*Directions for this task*: Copy each line from the entries that the word "letters" appears in.

*Provided data*:
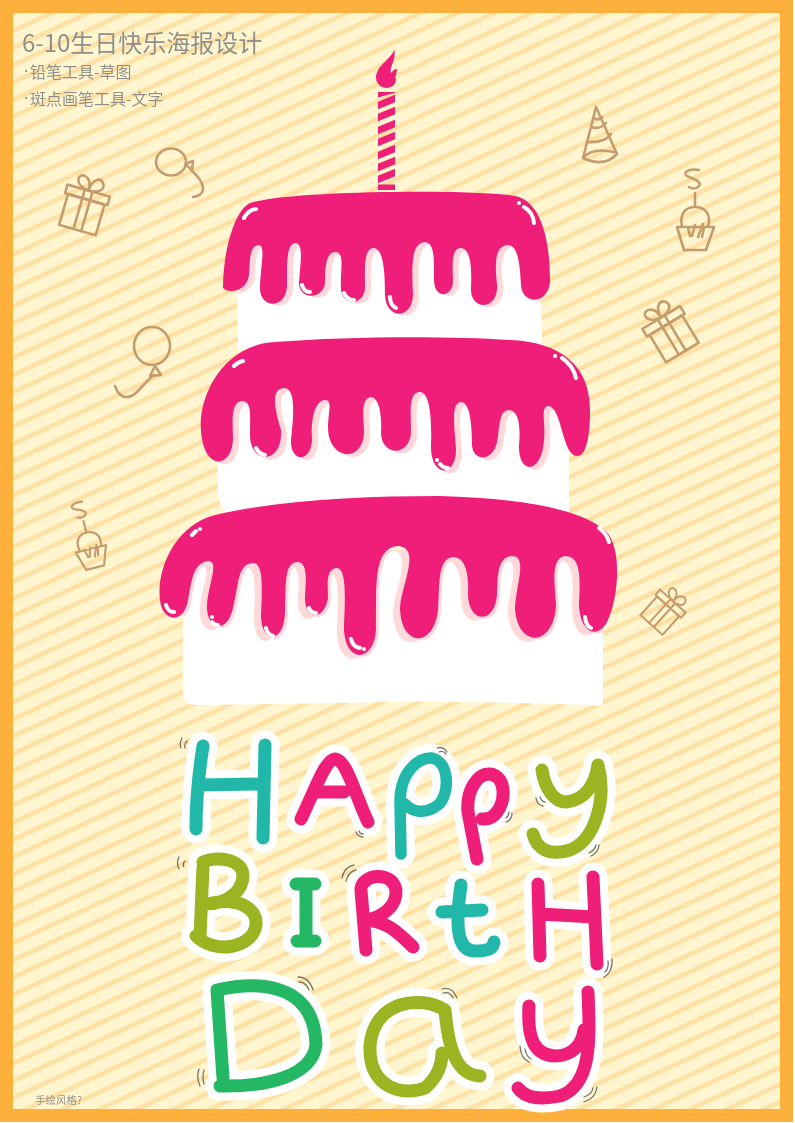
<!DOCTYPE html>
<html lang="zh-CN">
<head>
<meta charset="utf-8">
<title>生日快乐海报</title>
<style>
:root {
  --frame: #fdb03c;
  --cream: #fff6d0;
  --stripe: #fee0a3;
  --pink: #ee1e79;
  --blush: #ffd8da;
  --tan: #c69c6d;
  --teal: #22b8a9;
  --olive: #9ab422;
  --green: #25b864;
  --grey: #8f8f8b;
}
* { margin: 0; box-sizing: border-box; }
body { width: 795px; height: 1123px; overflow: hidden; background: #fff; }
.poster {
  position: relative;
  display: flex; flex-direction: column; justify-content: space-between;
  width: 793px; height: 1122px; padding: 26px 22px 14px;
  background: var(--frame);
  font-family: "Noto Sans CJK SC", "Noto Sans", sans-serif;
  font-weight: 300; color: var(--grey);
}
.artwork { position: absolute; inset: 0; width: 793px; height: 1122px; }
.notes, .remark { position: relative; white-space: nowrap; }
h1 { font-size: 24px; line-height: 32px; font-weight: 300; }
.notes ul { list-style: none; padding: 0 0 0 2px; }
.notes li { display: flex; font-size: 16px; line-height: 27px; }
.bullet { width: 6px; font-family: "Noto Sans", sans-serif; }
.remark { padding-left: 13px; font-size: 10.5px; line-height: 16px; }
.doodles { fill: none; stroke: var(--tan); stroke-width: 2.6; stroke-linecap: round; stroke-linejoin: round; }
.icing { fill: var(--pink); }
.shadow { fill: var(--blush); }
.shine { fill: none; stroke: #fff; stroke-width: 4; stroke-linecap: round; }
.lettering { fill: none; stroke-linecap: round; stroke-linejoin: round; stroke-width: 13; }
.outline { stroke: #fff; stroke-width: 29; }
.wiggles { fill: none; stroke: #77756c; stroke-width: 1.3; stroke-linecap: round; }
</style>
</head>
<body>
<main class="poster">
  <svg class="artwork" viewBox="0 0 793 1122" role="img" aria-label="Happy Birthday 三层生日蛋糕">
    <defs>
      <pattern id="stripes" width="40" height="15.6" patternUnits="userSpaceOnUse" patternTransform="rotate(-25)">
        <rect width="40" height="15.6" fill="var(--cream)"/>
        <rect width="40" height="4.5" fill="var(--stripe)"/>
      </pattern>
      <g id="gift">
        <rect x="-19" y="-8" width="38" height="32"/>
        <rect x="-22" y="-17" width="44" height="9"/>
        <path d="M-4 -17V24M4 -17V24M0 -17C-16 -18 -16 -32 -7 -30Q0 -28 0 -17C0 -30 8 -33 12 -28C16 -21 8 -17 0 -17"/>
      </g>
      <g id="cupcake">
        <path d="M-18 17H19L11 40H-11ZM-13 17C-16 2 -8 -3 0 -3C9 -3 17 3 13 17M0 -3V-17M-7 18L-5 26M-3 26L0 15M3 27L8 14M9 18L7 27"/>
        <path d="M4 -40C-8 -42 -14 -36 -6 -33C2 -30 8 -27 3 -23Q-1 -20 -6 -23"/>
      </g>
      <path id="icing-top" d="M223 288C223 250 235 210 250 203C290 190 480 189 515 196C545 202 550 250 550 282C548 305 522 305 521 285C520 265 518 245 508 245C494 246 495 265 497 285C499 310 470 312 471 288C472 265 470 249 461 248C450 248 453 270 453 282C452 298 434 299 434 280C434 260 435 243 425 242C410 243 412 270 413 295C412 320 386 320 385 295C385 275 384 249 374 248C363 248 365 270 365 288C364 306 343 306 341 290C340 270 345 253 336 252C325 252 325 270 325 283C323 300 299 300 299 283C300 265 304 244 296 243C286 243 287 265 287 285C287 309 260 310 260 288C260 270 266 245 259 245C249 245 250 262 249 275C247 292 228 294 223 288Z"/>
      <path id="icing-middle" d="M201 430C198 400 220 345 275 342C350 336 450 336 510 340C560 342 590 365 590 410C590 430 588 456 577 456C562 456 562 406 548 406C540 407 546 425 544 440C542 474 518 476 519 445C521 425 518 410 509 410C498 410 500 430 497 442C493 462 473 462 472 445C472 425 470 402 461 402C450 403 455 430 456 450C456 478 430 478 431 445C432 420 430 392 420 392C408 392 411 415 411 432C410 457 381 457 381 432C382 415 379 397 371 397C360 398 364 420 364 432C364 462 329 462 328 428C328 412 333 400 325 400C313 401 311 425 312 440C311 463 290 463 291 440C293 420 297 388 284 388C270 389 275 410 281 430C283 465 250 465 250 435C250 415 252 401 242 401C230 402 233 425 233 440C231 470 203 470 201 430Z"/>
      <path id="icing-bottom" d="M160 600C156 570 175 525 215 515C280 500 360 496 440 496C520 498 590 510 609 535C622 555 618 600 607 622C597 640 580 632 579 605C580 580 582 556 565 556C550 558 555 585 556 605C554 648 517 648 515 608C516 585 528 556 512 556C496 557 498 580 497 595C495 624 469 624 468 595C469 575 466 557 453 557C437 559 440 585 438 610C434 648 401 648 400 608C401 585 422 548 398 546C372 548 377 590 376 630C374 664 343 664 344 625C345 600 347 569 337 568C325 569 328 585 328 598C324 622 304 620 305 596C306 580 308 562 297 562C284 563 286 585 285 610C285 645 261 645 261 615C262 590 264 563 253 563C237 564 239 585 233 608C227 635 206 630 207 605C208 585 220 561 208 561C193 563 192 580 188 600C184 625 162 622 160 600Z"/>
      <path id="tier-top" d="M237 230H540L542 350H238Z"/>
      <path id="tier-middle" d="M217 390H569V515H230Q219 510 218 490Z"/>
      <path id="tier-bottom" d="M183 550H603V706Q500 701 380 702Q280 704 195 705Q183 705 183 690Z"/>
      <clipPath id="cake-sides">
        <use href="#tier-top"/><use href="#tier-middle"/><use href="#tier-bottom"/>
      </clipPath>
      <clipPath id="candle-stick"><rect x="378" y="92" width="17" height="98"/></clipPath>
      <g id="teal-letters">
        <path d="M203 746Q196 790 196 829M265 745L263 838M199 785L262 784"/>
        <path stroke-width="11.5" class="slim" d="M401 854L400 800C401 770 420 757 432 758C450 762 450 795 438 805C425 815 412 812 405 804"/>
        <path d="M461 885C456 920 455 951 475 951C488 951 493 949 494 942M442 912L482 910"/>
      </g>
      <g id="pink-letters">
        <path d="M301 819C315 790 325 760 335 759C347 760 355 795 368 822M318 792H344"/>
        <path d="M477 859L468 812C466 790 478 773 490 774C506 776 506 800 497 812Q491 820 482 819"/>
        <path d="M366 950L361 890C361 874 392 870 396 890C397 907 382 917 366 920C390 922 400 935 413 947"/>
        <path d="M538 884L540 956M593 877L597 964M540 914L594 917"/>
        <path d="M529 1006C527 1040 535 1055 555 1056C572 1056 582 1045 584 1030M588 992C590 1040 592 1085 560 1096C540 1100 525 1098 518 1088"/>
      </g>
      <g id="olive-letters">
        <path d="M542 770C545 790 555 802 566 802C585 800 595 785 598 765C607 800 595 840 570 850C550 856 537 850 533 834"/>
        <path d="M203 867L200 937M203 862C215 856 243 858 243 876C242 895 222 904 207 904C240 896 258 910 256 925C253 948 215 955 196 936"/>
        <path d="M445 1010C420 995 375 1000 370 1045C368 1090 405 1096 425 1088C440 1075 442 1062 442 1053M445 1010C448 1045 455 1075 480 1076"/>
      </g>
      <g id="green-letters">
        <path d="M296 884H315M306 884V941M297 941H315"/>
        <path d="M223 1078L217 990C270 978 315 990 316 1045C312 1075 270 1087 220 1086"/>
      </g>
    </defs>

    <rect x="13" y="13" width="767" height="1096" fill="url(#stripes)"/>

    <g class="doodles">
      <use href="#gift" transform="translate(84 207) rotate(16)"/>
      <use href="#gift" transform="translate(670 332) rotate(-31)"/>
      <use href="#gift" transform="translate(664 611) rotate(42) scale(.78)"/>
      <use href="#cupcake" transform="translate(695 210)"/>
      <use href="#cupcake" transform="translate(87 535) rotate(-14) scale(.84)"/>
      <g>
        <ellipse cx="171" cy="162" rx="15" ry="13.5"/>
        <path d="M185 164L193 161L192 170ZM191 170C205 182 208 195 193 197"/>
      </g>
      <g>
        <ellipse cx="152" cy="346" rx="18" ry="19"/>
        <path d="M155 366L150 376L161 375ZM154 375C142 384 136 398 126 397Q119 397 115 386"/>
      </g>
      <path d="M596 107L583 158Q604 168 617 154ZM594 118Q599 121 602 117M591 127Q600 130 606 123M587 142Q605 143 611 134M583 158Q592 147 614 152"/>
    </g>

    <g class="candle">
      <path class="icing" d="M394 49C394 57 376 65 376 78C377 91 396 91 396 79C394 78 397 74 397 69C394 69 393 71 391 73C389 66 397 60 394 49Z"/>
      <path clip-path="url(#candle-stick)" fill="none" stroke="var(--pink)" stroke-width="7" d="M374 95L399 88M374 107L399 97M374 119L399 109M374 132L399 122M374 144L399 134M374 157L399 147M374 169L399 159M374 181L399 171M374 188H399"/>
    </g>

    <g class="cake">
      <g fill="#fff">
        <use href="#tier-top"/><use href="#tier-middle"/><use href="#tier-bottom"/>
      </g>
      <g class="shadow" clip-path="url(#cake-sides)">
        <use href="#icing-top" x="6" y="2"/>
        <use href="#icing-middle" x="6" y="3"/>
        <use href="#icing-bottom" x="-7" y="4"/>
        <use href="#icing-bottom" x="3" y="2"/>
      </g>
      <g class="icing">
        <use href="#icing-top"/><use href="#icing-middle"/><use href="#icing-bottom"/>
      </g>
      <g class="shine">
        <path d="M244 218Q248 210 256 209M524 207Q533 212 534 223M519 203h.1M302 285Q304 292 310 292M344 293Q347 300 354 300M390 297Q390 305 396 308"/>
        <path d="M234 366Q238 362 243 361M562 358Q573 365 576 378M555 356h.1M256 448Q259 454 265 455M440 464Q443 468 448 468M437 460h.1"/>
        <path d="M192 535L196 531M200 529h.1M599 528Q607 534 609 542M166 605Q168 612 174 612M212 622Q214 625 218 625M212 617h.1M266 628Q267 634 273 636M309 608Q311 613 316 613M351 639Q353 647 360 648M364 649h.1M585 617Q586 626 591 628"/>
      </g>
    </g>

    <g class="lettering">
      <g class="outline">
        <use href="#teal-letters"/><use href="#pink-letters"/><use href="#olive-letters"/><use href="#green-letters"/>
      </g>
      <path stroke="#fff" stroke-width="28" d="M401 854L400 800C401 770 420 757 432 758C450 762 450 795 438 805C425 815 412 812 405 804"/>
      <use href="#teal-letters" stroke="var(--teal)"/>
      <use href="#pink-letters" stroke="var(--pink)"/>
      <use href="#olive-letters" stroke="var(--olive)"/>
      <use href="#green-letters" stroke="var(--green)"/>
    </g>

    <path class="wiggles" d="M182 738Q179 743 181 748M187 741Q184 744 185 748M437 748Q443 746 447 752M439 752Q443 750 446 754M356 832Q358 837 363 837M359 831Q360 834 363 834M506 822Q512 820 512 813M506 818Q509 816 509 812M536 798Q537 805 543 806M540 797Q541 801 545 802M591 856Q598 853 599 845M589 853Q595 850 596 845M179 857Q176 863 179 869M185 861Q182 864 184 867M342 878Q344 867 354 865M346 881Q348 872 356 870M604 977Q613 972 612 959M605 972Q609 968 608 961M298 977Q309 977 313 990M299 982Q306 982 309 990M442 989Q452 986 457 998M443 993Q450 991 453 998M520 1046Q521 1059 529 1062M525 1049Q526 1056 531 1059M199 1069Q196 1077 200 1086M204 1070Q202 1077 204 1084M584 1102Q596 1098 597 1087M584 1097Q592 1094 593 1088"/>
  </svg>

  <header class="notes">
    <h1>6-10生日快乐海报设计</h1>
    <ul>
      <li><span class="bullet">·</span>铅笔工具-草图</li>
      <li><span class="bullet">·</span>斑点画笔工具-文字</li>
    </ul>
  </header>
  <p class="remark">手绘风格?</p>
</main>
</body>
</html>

...

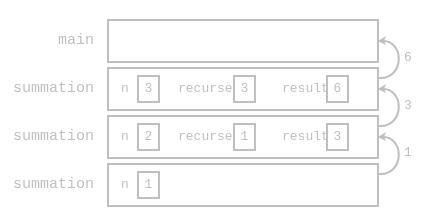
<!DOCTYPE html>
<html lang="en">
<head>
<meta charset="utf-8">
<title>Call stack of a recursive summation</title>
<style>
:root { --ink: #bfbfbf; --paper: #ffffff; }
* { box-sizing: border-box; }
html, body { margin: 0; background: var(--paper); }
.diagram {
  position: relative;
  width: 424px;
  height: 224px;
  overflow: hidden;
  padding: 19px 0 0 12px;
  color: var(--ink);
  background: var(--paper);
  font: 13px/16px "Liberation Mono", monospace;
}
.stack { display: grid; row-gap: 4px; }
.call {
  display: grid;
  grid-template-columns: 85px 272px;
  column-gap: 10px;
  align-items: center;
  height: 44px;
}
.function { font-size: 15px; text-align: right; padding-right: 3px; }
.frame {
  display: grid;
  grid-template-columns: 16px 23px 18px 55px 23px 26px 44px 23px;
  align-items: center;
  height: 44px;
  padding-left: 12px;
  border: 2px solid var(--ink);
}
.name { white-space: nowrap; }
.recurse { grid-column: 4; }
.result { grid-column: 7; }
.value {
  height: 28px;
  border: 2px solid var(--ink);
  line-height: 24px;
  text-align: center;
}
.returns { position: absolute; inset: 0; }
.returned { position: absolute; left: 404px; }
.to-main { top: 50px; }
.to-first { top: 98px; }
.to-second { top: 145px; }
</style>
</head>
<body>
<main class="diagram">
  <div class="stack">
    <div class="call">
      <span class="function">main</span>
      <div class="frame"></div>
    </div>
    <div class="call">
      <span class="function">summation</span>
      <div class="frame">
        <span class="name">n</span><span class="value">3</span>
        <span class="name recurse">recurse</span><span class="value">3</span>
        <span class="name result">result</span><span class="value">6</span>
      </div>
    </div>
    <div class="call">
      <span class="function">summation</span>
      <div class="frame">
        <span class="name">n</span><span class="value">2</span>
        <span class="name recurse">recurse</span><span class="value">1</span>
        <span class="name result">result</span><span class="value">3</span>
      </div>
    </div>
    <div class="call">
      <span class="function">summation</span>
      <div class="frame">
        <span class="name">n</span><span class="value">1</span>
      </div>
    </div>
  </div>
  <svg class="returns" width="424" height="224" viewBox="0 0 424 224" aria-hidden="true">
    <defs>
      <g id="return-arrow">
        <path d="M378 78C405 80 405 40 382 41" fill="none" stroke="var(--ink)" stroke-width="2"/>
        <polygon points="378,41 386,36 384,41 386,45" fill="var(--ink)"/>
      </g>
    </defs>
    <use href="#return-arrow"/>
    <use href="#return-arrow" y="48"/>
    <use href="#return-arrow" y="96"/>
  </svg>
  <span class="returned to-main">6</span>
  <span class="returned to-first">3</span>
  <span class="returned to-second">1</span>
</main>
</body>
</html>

*Response to this task*:
      <g id="teal-letters">
      <g id="pink-letters">
      <g id="olive-letters">
      <g id="green-letters">
        <use href="#teal-letters"/><use href="#pink-letters"/><use href="#olive-letters"/><use href="#green-letters"/>
      <use href="#teal-letters" stroke="var(--teal)"/>
      <use href="#pink-letters" stroke="var(--pink)"/>
      <use href="#olive-letters" stroke="var(--olive)"/>
      <use href="#green-letters" stroke="var(--green)"/>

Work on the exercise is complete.